1. Behavioral changes. Aside from physical changes, stress affects our mood and our behaviors. Anxiety, irritability, depression, and feeling restless or overwhelmed all stem from unchecked stress. When you feel this way, it's easier to fall into unhealthy coping mechanisms.

Folks facing stress may overeat or eat too many sugary, processed foods. And a lack of motivation means it's much harder to get moving, leading to a sedentary lifestyle. Worse, too much stress also keeps you from being social, meaning you can experience increased loneliness and depression.

All of these are risk factors for heart disease. They elevate blood pressure, which strains your heart. They also contribute to inflammation, the underlying cause of heart disease.

2. Inflammation. Stress directly raises your inflammatory markers.

A study from 2017 showed us something fascinating about how stress affects us. This study is the first of its kind... using tracking imaging that shows the connections between stress, inflammation, and heart disease.

Researchers from Massachusetts General Hospital scanned the brains of nearly 300 participants to measure activity in their amygdalae. They also measured levels of inflammation in their arteries.

They then followed those folks for another two to five years and measured cardiac events. These included strokes, heart attacks, or chest pains.

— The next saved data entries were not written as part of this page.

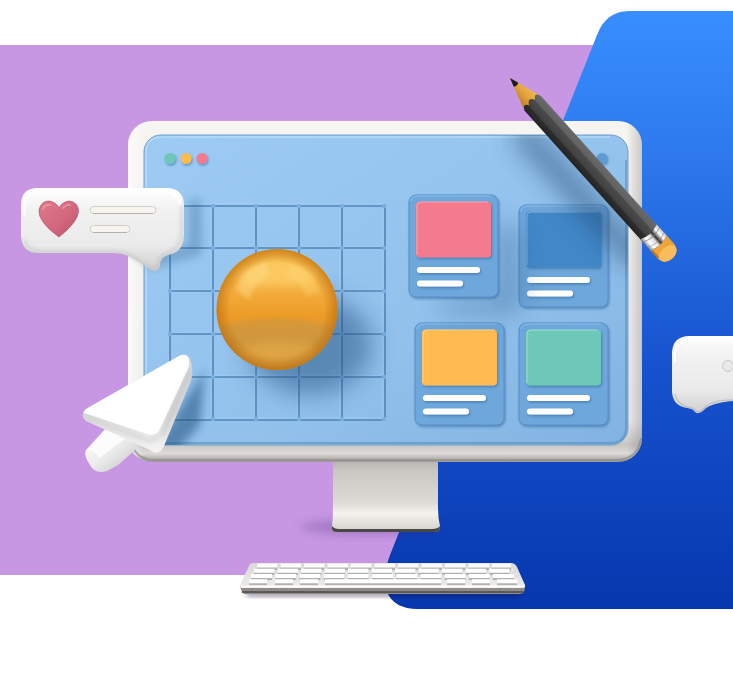
<!DOCTYPE html>
<html lang="en">
<head>
<meta charset="utf-8">
<title>Design workspace illustration</title>
<style>
:root {
  --lilac: #c797e3;
  --card: #6ea7db;
  --card-edge: #5590c9;
  --grid: #5285b5;
  --node: #79b0e4;
  --pink: #f47a8e;
  --blue: #4388c8;
  --amber: #ffbb50;
  --mint: #6dc8b8;
  --white: #ffffff;
}
html, body { margin: 0; width: 733px; height: 688px; overflow: hidden; background: var(--white); }
svg { display: block; }
.lilac-panel { fill: var(--lilac); }
.grid-lines { fill: none; stroke: var(--grid); stroke-width: 1.6; }
.grid-shine { fill: none; stroke: #a9d2f6; stroke-width: 1; opacity: .6; }
.nodes { fill: none; stroke: var(--node); stroke-width: 4.6; stroke-linecap: round; }
.card-base { fill: var(--card); stroke: var(--card-edge); stroke-width: 1; }
.pink { fill: var(--pink); }
.blue { fill: var(--blue); }
.amber { fill: var(--amber); }
.mint { fill: var(--mint); }
.key-row { fill: none; stroke: url(#keyFill); }
</style>
</head>
<body>
<svg width="733" height="688" viewBox="0 0 733 688" role="img" aria-label="Desktop monitor with a design board, pencil, cursor, speech bubbles and keyboard">
  <defs>
    <linearGradient id="bluePanel" x1="0" y1="0" x2="0" y2="1">
      <stop offset="0" stop-color="#388eff"/>
      <stop offset=".2" stop-color="#2f7df0"/>
      <stop offset=".6" stop-color="#1652cd"/>
      <stop offset="1" stop-color="#0637ae"/>
    </linearGradient>
    <linearGradient id="frameFill" x1="0" y1="0" x2="0" y2="1">
      <stop offset="0" stop-color="#f7f5f1"/>
      <stop offset=".88" stop-color="#eeedea"/>
      <stop offset=".95" stop-color="#c9c7c4"/>
      <stop offset=".975" stop-color="#dddbd8"/>
      <stop offset="1" stop-color="#9b9896"/>
    </linearGradient>
    <linearGradient id="frameSide" x1="0" y1="0" x2="1" y2="0">
      <stop offset="0" stop-color="#fff" stop-opacity=".7"/>
      <stop offset=".03" stop-color="#fff" stop-opacity="0"/>
      <stop offset=".97" stop-color="#777" stop-opacity="0"/>
      <stop offset="1" stop-color="#777" stop-opacity=".35"/>
    </linearGradient>
    <linearGradient id="screenFill" x1="0" y1="0" x2="1" y2="1">
      <stop offset="0" stop-color="#9dcbf3"/>
      <stop offset=".6" stop-color="#92c1ec"/>
      <stop offset="1" stop-color="#82b2e0"/>
    </linearGradient>
    <linearGradient id="standFill" x1="0" y1="0" x2="0" y2="1">
      <stop offset="0" stop-color="#aaa8a5"/>
      <stop offset=".2" stop-color="#c9c7c2"/>
      <stop offset=".62" stop-color="#dddbd5"/>
      <stop offset=".76" stop-color="#f3f2ee"/>
      <stop offset="1" stop-color="#d2d0ca"/>
    </linearGradient>
    <linearGradient id="ballFill" x1="0" y1="0" x2="0" y2="1">
      <stop offset="0" stop-color="#f3b23c"/>
      <stop offset=".3" stop-color="#f5b041"/>
      <stop offset=".55" stop-color="#ed9c27"/>
      <stop offset=".75" stop-color="#d99a35"/>
      <stop offset="1" stop-color="#d79024"/>
    </linearGradient>
    <radialGradient id="ballRim">
      <stop offset=".78" stop-color="#b4670a" stop-opacity="0"/>
      <stop offset="1" stop-color="#b4670a" stop-opacity=".6"/>
    </radialGradient>
    <linearGradient id="bubbleFill" x1="0" y1="0" x2="0" y2="1">
      <stop offset="0" stop-color="#fff"/>
      <stop offset=".25" stop-color="#f2f2f2"/>
      <stop offset=".7" stop-color="#eaeaea"/>
      <stop offset="1" stop-color="#cfcfd0"/>
    </linearGradient>
    <linearGradient id="heartFill" x1="0" y1="0" x2="1" y2="1">
      <stop offset="0" stop-color="#e0788b"/>
      <stop offset=".55" stop-color="#d3687d"/>
      <stop offset="1" stop-color="#b5516a"/>
    </linearGradient>
    <linearGradient id="tailFill" x1="0" y1="0" x2="1" y2="1">
      <stop offset="0" stop-color="#fff"/>
      <stop offset=".5" stop-color="#ececec"/>
      <stop offset="1" stop-color="#bdbdbd"/>
    </linearGradient>
    <linearGradient id="cursorSide" x1="0" y1="0" x2="0" y2="1">
      <stop offset="0" stop-color="#d5d6d8"/>
      <stop offset=".6" stop-color="#d9d9d9"/>
      <stop offset="1" stop-color="#f5f5f5"/>
    </linearGradient>
    <linearGradient id="keyboardTop" x1="0" y1="0" x2="0" y2="1">
      <stop offset="0" stop-color="#d9d8d8"/>
      <stop offset="1" stop-color="#eeedec"/>
    </linearGradient>
    <linearGradient id="pencilBody" x1="0" y1="0" x2="0" y2="1">
      <stop offset="0" stop-color="#69696a"/>
      <stop offset=".3" stop-color="#626263"/>
      <stop offset=".36" stop-color="#4b4b4c"/>
      <stop offset=".68" stop-color="#414142"/>
      <stop offset=".74" stop-color="#2d2d2e"/>
      <stop offset="1" stop-color="#242425"/>
    </linearGradient>
    <linearGradient id="pencilBand" x1="0" y1="0" x2="0" y2="1">
      <stop offset="0" stop-color="#c9c9cc"/>
      <stop offset=".2" stop-color="#fff"/>
      <stop offset=".42" stop-color="#333"/>
      <stop offset=".55" stop-color="#ddd"/>
      <stop offset=".8" stop-color="#fff"/>
      <stop offset="1" stop-color="#8a8a8c"/>
    </linearGradient>
    <linearGradient id="pencilWood" x1="0" y1="0" x2="0" y2="1">
      <stop offset="0" stop-color="#f3ba55"/>
      <stop offset=".5" stop-color="#e2a33e"/>
      <stop offset="1" stop-color="#b97a20"/>
    </linearGradient>
    <filter id="blur2" x="-30%" y="-30%" width="160%" height="160%"><feGaussianBlur stdDeviation="2"/></filter>
    <filter id="blur5" x="-50%" y="-50%" width="200%" height="200%"><feGaussianBlur stdDeviation="5"/></filter>
    <filter id="blur12" x="-80%" y="-80%" width="260%" height="260%"><feGaussianBlur stdDeviation="12"/></filter>
    <filter id="lift" x="-20%" y="-20%" width="150%" height="150%"><feDropShadow dx="1" dy="1.5" stdDeviation="1" flood-color="#2c5f96" flood-opacity=".55"/></filter>
    <clipPath id="screenClip"><rect x="144" y="135" width="484" height="310" rx="17"/></clipPath>
    <clipPath id="ballClip"><circle cx="277" cy="309.500" r="60.500"/></clipPath>
    <clipPath id="cursorClip"><path id="cursorHead" d="M179 356Q191 351 192 368Q193 376 190 383L164 446Q159 457 150 450L86 421Q79 415 86 409Z"/></clipPath>

    <g id="card">
      <rect class="card-base" width="89" height="102" rx="7" filter="url(#lift)"/>
      <path d="M2 6Q3 1 8 1H82" fill="none" stroke="#8fc0ec"/>
    </g>
    <g id="cardText" fill="#fff" filter="url(#lift)">
      <rect x="8" y="72" width="63" height="6" rx="3"/>
      <rect x="8" y="85.500" width="46" height="6" rx="3"/>
    </g>
    <rect id="swatch" x="7" y="6.500" width="75" height="56" rx="4" filter="url(#lift)"/>
    <path id="swatchShine" d="M8 60V11Q8 7 12 7H79" fill="none" stroke="#fff" stroke-opacity=".35"/>
  </defs>

  <g id="backdrop">
    <rect class="lilac-panel" y="45" width="733" height="530"/>
    <path d="M733 11H629Q606 11 597 35L390 555Q382 576 387 592Q394 609 418 609H733Z" fill="url(#bluePanel)"/>
    <ellipse cx="372" cy="527" rx="72" ry="8" fill="#3b2470" opacity=".25" filter="url(#blur5)"/>
  </g>

  <g id="stand">
    <path d="M333 455H438V508Q438 518 440 526Q440 532 434 532H337Q331 532 332 526Q333 518 333 508Z" fill="url(#standFill)"/>
    <path d="M332 526Q331 532 337 532H434Q440 532 440 526Q438 529 432 529H339Q334 529 332 526Z" fill="#4a4744"/>
  </g>

  <g id="monitor">
    <rect x="128" y="121" width="514" height="341" rx="24" fill="url(#frameFill)"/>
    <rect x="128" y="121" width="514" height="341" rx="24" fill="url(#frameSide)"/>
    <path d="M131 440Q134 459 153 460H618Q638 459 641 438" fill="none" stroke="#8f8c8a" stroke-width="2" opacity=".7"/>
    <rect x="144" y="135" width="484" height="310" rx="17" fill="url(#screenFill)" stroke="#6d9fcc"/>
    <path d="M146 425V153Q146 137 162 137H610" fill="none" stroke="#c3e2fc" stroke-width="1.500" opacity=".7"/>
    <path d="M164 443H610Q626 443 626 427V160" fill="none" stroke="#5b8fbd" stroke-width="2" opacity=".6"/>
  </g>

  <g id="screen-content" clip-path="url(#screenClip)">
    <g id="window-buttons" filter="url(#lift)">
      <circle class="mint" cx="170" cy="158.500" r="5.500"/>
      <circle class="amber" cx="186" cy="158.500" r="5.500"/>
      <circle class="pink" cx="202" cy="158.500" r="5.500"/>
      <circle cx="602" cy="158.500" r="5.500" fill="#5e9bd3"/>
    </g>

    <g id="grid">
      <path class="grid-shine" d="M170 204H384M170 247H384M170 290H384M170 333H384M170 376H384M170 418H384M169 205V420M212 205V420M255 205V420M298 205V420M340 205V420M383 205V420"/>
      <path class="grid-lines" d="M170 206H385M170 248H385M170 291H385M170 334H385M170 377H385M170 420H385M170 206V420M213 206V420M256 206V420M299 206V420M342 206V420M385 206V420"/>
      <g class="nodes">
        <path id="nodeRow" d="M170 206h0M213 206h0M256 206h0M299 206h0M342 206h0M384 206h0"/>
        <use href="#nodeRow" y="42"/>
        <use href="#nodeRow" y="85"/>
        <use href="#nodeRow" y="128"/>
        <use href="#nodeRow" y="171"/>
        <use href="#nodeRow" y="213"/>
      </g>
    </g>

    <ellipse cx="310" cy="345" rx="62" ry="50" fill="#24507f" opacity=".5" filter="url(#blur12)"/>
    <path d="M150 455L205 370L200 425L165 465Z" fill="#24507f" opacity=".55" filter="url(#blur5)"/>
    <path d="M150 262L195 250V200" fill="none" stroke="#24507f" stroke-width="12" opacity=".3" filter="url(#blur5)"/>

    <g id="cards">
      <g transform="translate(519 205)">
        <use href="#card"/><use href="#swatch" class="blue"/><use href="#swatchShine"/><use href="#cardText"/>
      </g>
      <g transform="translate(415 323)">
        <use href="#card"/><use href="#swatch" class="amber"/><use href="#swatchShine"/><use href="#cardText"/>
      </g>
      <g transform="translate(519 323)">
        <use href="#card"/><use href="#swatch" class="mint"/><use href="#swatchShine"/><use href="#cardText"/>
      </g>
      <path d="M435 300H500V215L518 235V312H450Z" fill="#24507f" opacity=".45" filter="url(#blur12)"/>
      <g transform="translate(409 195)">
        <use href="#card"/><use href="#swatch" class="pink"/><use href="#swatchShine"/><use href="#cardText"/>
      </g>
    </g>
    <path d="M520 130L640 262" stroke="#1d426c" stroke-width="24" opacity=".5" filter="url(#blur12)"/>
  </g>

  <g id="ball">
    <circle cx="277" cy="309.500" r="60.500" fill="url(#ballFill)"/>
    <g clip-path="url(#ballClip)">
      <path d="M234 276Q276 238 320 276Q300 290 277 285Q254 290 234 276Z" fill="#ffd672" opacity=".65" filter="url(#blur5)"/>
      <path d="M236 290Q244 268 266 261L270 276Q252 284 250 300Z" fill="#ffdc86" opacity=".5" filter="url(#blur2)"/>
      <path d="M290 262Q312 270 320 292L306 296Q300 280 286 276Z" fill="#ffd978" opacity=".4" filter="url(#blur2)"/>
      <path d="M214 330Q277 306 340 330V372H214Z" fill="#c89545" opacity=".55" filter="url(#blur2)"/>
      <path d="M232 354Q277 378 322 352Q300 340 277 342Q252 340 232 354Z" fill="#e9b04e" opacity=".55" filter="url(#blur5)"/>
    </g>
    <circle cx="277" cy="309.500" r="60.500" fill="url(#ballRim)"/>
  </g>

  <g id="like-bubble">
    <path d="M36 188H168Q184 189 184 206V234Q184 252 168 255Q160 257 160 266Q158 273 151 270Q140 262 128 256Q122 253 112 253H38Q22 253 21 236V205Q21 189 36 188Z" fill="url(#bubbleFill)"/>
    <path d="M24 240Q27 252 40 252H112Q124 252 131 256L151 269Q158 272 159 264Q160 256 168 253Q182 249 182 232V206" fill="none" stroke="#a9a9ad" stroke-width="2" opacity=".65" filter="url(#blur2)"/>
    <path d="M24 215V206Q25 192 39 191H165Q178 192 180 204" fill="none" stroke="#fff" stroke-width="3"/>
    <path d="M59 237Q38 222 39 210Q41 201 49 201Q56 202 59 208Q62 202 69 201Q78 202 78.500 211Q78 222 59 237Z" fill="url(#heartFill)" stroke="#bb5b71" stroke-width=".8"/>
    <path d="M43 209Q45 204 50 205M63 208Q66 204 70 205" fill="none" stroke="#f0a3b0" stroke-width="2" stroke-linecap="round" opacity=".6"/>
    <g fill="#f6f4ef" stroke="#c9c5bd" stroke-width=".8">
      <rect x="90" y="206.500" width="66" height="7" rx="3.500"/>
      <rect x="90" y="225.500" width="40" height="7" rx="3.500"/>
    </g>
    <path d="M93 213.500H153M93 232.500H127" stroke="#b5b1aa"/>
  </g>

  <g id="chat-bubble">
    <path d="M733 336H688Q673 337 672 352V392Q673 406 687 408Q693 409 694 411Q698 416 704 410Q710 403 733 401Z" fill="url(#bubbleFill)"/>
    <path d="M675 394Q677 405 688 407Q694 408 697 412Q702 412 706 406Q714 400 733 400" fill="none" stroke="#aaa" stroke-width="1.500" opacity=".5"/>
    <path d="M675 362V352Q676 339 690 338H733" fill="none" stroke="#fff" stroke-width="2"/>
    <circle cx="728" cy="366" r="5.500" fill="#e9e9e9" stroke="#c9c9c9"/>
  </g>

  <g id="cursor">
    <path d="M106 428L86 450Q84 453 87 460L92 468Q98 474 107 471L118 465L142 444Z" fill="url(#tailFill)"/>
    <path d="M107 430L88 449Q94 450 99 458L126 438Z" fill="#fff" opacity=".8"/>
    <use href="#cursorHead" fill="url(#cursorSide)"/>
    <g clip-path="url(#cursorClip)">
      <path d="M183 352Q192 358 188 369L160 429Q156 437 147 434L84 413V402Z" fill="#fff"/>
      <path d="M84 417L147 440Q154 442 158 436" fill="none" stroke="#c9c9c9" stroke-width="3" opacity=".6" filter="url(#blur2)"/>
      <path d="M191 370L162 436" stroke="#b9bbbe" stroke-width="3" opacity=".7" filter="url(#blur2)"/>
    </g>
  </g>

  <g id="pencil" transform="translate(510 78) rotate(48)">
    <path d="M0 0L34 -11Q40 0 34 11Z" fill="url(#pencilWood)"/>
    <path d="M0 0L9 -3Q11 0 9 3Z" fill="#1d1d20"/>
    <path d="M34 -11Q26 -8 33 -4Q25 0 33 4Q27 8 34 11H214V-11Z" fill="url(#pencilBody)"/>
    <path d="M207 -11H222Q227 0 222 11H207Q212 0 207 -11Z" fill="url(#pencilBand)"/>
    <path d="M211 -11Q216 0 211 11M218 -11Q223 0 218 11" fill="none" stroke="#77777b" stroke-width="1" opacity=".6"/>
    <path d="M222 -11H234Q243 -9 243 0Q243 9 234 11H222Q227 0 222 -11Z" fill="#eda43a"/>
    <ellipse cx="236" cy="0" rx="6.500" ry="10" fill="#f8bd5c"/>
    <path d="M223 10H233" stroke="#b9731a" stroke-width="2"/>
  </g>

  <g id="keyboard">
    <path d="M243 592H523L518 597H249Z" fill="#1d1740" opacity=".4" filter="url(#blur2)"/>
    <path d="M240 586L242 592Q243 594 247 594H520Q525 594 525 586Z" fill="#8e8b89"/>
    <path d="M242 592H523" stroke="#4b4947" stroke-width="1.500"/>
    <path d="M253 563H511Q515 563 517 567L525 585Q526 588 522 588H243Q239 588 240 585L249 566Q250 563 253 563Z" fill="url(#keyboardTop)"/>
    <g fill="none" stroke-width="5">
      <g stroke="#b3b1b0">
        <path d="M257 567.500H511" stroke-dasharray="20.500 3"/>
        <path d="M254 572.500H513" stroke-dasharray="20.500 3"/>
        <path d="M251 577.500H517" stroke-dasharray="21 3.200"/>
        <path d="M249 582.800H267M275 582.800H293M300 582.800H318M325 582.800H441M447 582.800H465M472 582.800H490M497 582.800H517"/>
      </g>
      <g stroke="#fff" stroke-width="4">
        <path d="M257 565.500H511" stroke-dasharray="20.500 3"/>
        <path d="M254 570.800H513" stroke-dasharray="20.500 3"/>
        <path d="M251 576H517" stroke-dasharray="21 3.200"/>
        <path d="M249 581.300H267M275 581.300H293M300 581.300H318M325 581.300H441M447 581.300H465M472 581.300H490M497 581.300H517"/>
      </g>
    </g>
    <path d="M241 586.500H524" stroke="#fff" stroke-width="2"/>
  </g>
</svg>
</body>
</html>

Stress triggers certain immune responses, including the production of white blood cells. These cells then go on to trigger inflammation.

The results showed this link between amygdala activity and inflammation, as well as an increase in heart problems. Here's the key finding: The more stress you face, the more inflammation surfaces in your body, and the more likely you are to have a heart attack.

I've also told you for years that inflammation is the source of heart disease. That's because inflammation causes tears in your arteries. Your immune system wants to patch those up and uses cholesterol to do so, making plaques that start to narrow the vessels.

That's why it's so important to combat sources of inflammation. That includes processed foods, trans fats, sugar (real and artificial), sedentary lifestyle, having extra weight around your midsection, and stress.

3. Broken heart syndrome. In a review from the Journal of the American College of Cardiology, researchers looked into the causes of takotsubo syndrome. It's also known as "broken heart" syndrome because it's typically brought on by trauma (like the loss of a spouse).

Takotsubo causes heart failure, usually in women, even when they don't show any signs of early heart disease. What happens is that a stressful life event literally causes your heart to stop.

What's more, this study showed that people with takotsubo were just as likely to die from their condition as were people with coronary artery disease. That happened even though those with takotsubo had lower numbers of heart attack risk factors. That includes high blood pressure and diabetes. Stress alone is enough to damage your heart.

We've known about the link between stress and heart disease for a long time... Heart patients often hear "don't get too emotional" or "avoid stressful situations" to prevent  triggering a heart attack.

But sometimes, we just can't avoid stress. That's why for better heart health, you need to take steps today to lower your stress. Try some of my favorite de-stressor tips:

  • Get moving – especially in the sunshine
  • Listen to music
  • Meditate
  • Socialize
  • Try some aromatherapy (I love rose oil)
  • Unplug from your device
  • Work in your garden
  • Yoga or tai chi

And if you can, take a vacation. I love to travel and stay mindful about where I am and what I'm enjoying. 

What We're Reading...

Here's to our health, wealth, and a great retirement,

Dr. David Eifrig and the Health & Wealth Bulletin Research Team
February 25, 2020